BACKGROUND: Data suggest that African Americans have lower rates of virologic suppression using highly active antiretroviral therapy (HAART), possibly because of socioeconomic status and access to care. In a US Military clinic, where beneficiaries have ready access to no-cost health care, the impact of several variables (including race) on HIV virologic suppression were examined. METHODS: Retrospective analysis of antiretroviral-naive patients who began HAART between 1997 and 2003. Demographics, viral loads, CD4 cell counts, and mental health diagnoses were analyzed. RESULTS: The charts of 129 individuals who initiated their first antiretroviral regimen during the period of observation were evaluated. The overall efficacy of reaching viral suppression was 71% at 12 months and 56% at 24 months.
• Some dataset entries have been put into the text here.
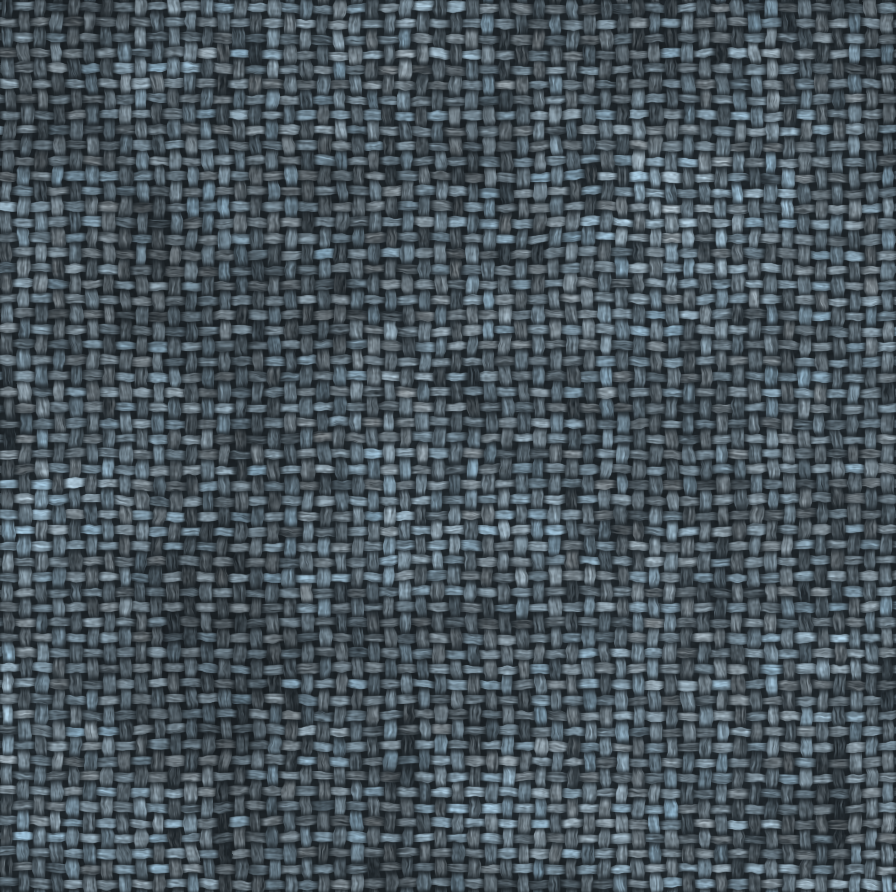
Write a WebGL 2 fragment shader that draws this texture.

```glsl
#version 300 es
precision highp float;
// Plain-woven melange upholstery cloth: each yarn is a rounded band whose lift
// follows a cosine, so warp and weft pass over each other by turns. Stretched
// noise gives the fibres, hashes vary every float, slow noise bends the grid.

uniform vec2 u_resolution;
out vec4 outColor;

const vec2 THREADS = vec2(54.0, 58.0);      // warp yarns across, weft yarns down
const float WARP_HALF = 0.37;               // half widths in thread spacings
const float WEFT_HALF = 0.31;
const float WARP_TONE = 0.54;
const float WEFT_TONE = 0.69;
const float WEFT_RISE = 0.25;               // lengthens the weft floats
const float FLOAT_VARIATION = 0.27;
const float MELANGE = 0.64;                 // tone drift along one yarn
const float FIBRE_CONTRAST = 0.74;
const float FRAY = 0.12;
const float BEND = 0.30;
const float CLOUD = 0.36;                   // broad uneven light
const vec3 GAP_COLOR = vec3(0.122, 0.150, 0.169);
const vec3 LIGHT_COLOR = vec3(0.575, 0.645, 0.690);
const vec3 BLUE_SHIFT = vec3(-0.055, 0.005, 0.045);
const float PI = 3.14159265;

float hash(vec2 p) {
    vec3 q = fract(vec3(p.xyx) * 0.1031);
    q += dot(q, q.yzx + 33.33);
    return fract((q.x + q.y) * q.z);
}

float noise(vec2 p) {
    vec2 i = floor(p), f = fract(p);
    f = f * f * (3.0 - 2.0 * f);
    return mix(mix(hash(i), hash(i + vec2(1, 0)), f.x),
               mix(hash(i + vec2(0, 1)), hash(i + vec2(1, 1)), f.x), f.y);
}

// q.x runs along the yarn, q.y across the yarns; phase is 0 for weft, 1 for warp.
// Returns tone, blueness, height and coverage.
vec4 yarn(vec2 q, float halfWidth, float baseTone, float phase, float aa) {
    float row = floor(q.y + 0.5);
    float parity = mod(row + phase, 2.0);
    float lift = cos(PI * (q.x - parity));
    float index = floor((q.x - parity + 1.0) * 0.5);
    float along = q.x - parity - 2.0 * index;
    vec2 id = vec2(index, row) + 61.0 + phase * 137.0;

    // Width, slope and position differ from float to float; loose fibres fray the edge
    float width = halfWidth * (0.86 + 0.26 * hash(id + 7.3)) * (0.93 + 0.10 * lift);
    float offset = q.y - row + 0.14 * (noise(vec2(q.x * 0.7, row * 3.7 + phase * 51.0) + 90.0) - 0.5);
    offset += 0.10 * along * (hash(id + 41.0) - 0.5);
    offset += FRAY * (noise(q * vec2(2.5, 4.0) + 70.0 + phase * 23.0) - 0.5);
    float across = offset / width;
    float dome = sqrt(max(1.0 - across * across, 0.0));
    float coverage = 1.0 - smoothstep(width - 0.6 * aa, width + 0.6 * aa, abs(offset));

    // Twisted fibres and long melange streaks
    float twist = offset + 0.16 * along * (hash(id + 2.9) - 0.3);
    vec2 strand = vec2(q.x * 0.9, twist * 8.0 + row * 17.0) + 200.0 + phase * 310.0;
    float fibre = 0.65 * noise(strand) + 0.35 * noise(strand * vec2(2.7, 1.8) + 31.0);
    float melange = noise(vec2(q.x * 0.22, row * 5.3) + 150.0 + phase * 83.0);

    float tone = baseTone + FLOAT_VARIATION * (hash(id) - 0.5)
               + MELANGE * (melange - 0.5) + FIBRE_CONTRAST * (fibre - 0.5);
    float shade = mix(0.16, 1.0, smoothstep(-0.75, 0.70, lift)) * (0.48 + 0.52 * dome);
    float blueness = hash(id + 19.7) + 0.8 * (melange - 0.5);
    float height = lift + 0.3 * dome + WEFT_RISE * (1.0 - phase);
    return vec4(tone * shade, blueness, height, coverage);
}

vec3 yarnColor(vec4 thread) {
    float tone = clamp(thread.x, 0.0, 1.15);
    return mix(GAP_COLOR, LIGHT_COLOR, tone) + BLUE_SHIFT * (thread.y - 0.40) * tone;
}

void main() {
    vec2 uv = gl_FragCoord.xy / u_resolution;
    vec2 p = uv * THREADS - 0.5;
    float aa = 1.3 * THREADS.y / u_resolution.y;

    // Slow bending of the whole grid
    p += BEND * (vec2(noise(p * 0.2 + 11.0), noise(p * 0.2 + 47.0)) - 0.5);

    vec4 weft = yarn(p, WEFT_HALF, WEFT_TONE, 0.0, aa);
    vec4 warp = yarn(p.yx, WARP_HALF, WARP_TONE, 1.0, aa);

    // Lay the lower yarn first, then the upper one
    float weftOnTop = step(warp.z, weft.z);
    vec4 lower = mix(weft, warp, weftOnTop);
    vec4 upper = mix(warp, weft, weftOnTop);
    vec3 color = mix(GAP_COLOR * 0.88, yarnColor(lower), lower.w);
    color = mix(color, yarnColor(upper), upper.w);

    // Fine lint, then broad uneven light in two sizes
    color *= 0.90 + 0.20 * noise(p * 5.0 + 300.0);
    float cloud = 0.5 * noise(uv * 4.0 + 5.0) + 0.5 * noise(uv * 11.0 + 35.0);
    color *= 1.0 + CLOUD * (cloud - 0.5);
    outColor = vec4(clamp(color, 0.0, 1.0), 1.0);
}
```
HIV suppression was achieved at 12 months by 63% of African Americans and 92% of whites (P = 0.001). Mental health diagnosis was associated with failure at 24 months (38 vs. 61%; P = 0.034). Being white (odds ratio = 3.5, 95% confidence interval [CI]: 1.2 to 10.3; P = 0.022) and lacking a mental health diagnosis (odds ratio = 8.7, 95% CI: 2.4 to 32.1; P = 0.001) were both associated with increased efficacy at 24 months by multivariate analysis. CONCLUSIONS: African-American race and the presence of a mental health diagnoses were independently associated with antiretroviral failure. Equal access to care yields high efficacy rates with HAART but does not fully equilibrate racial differences in virologic failure.
- Highly active antiretroviral therapy
- Viral load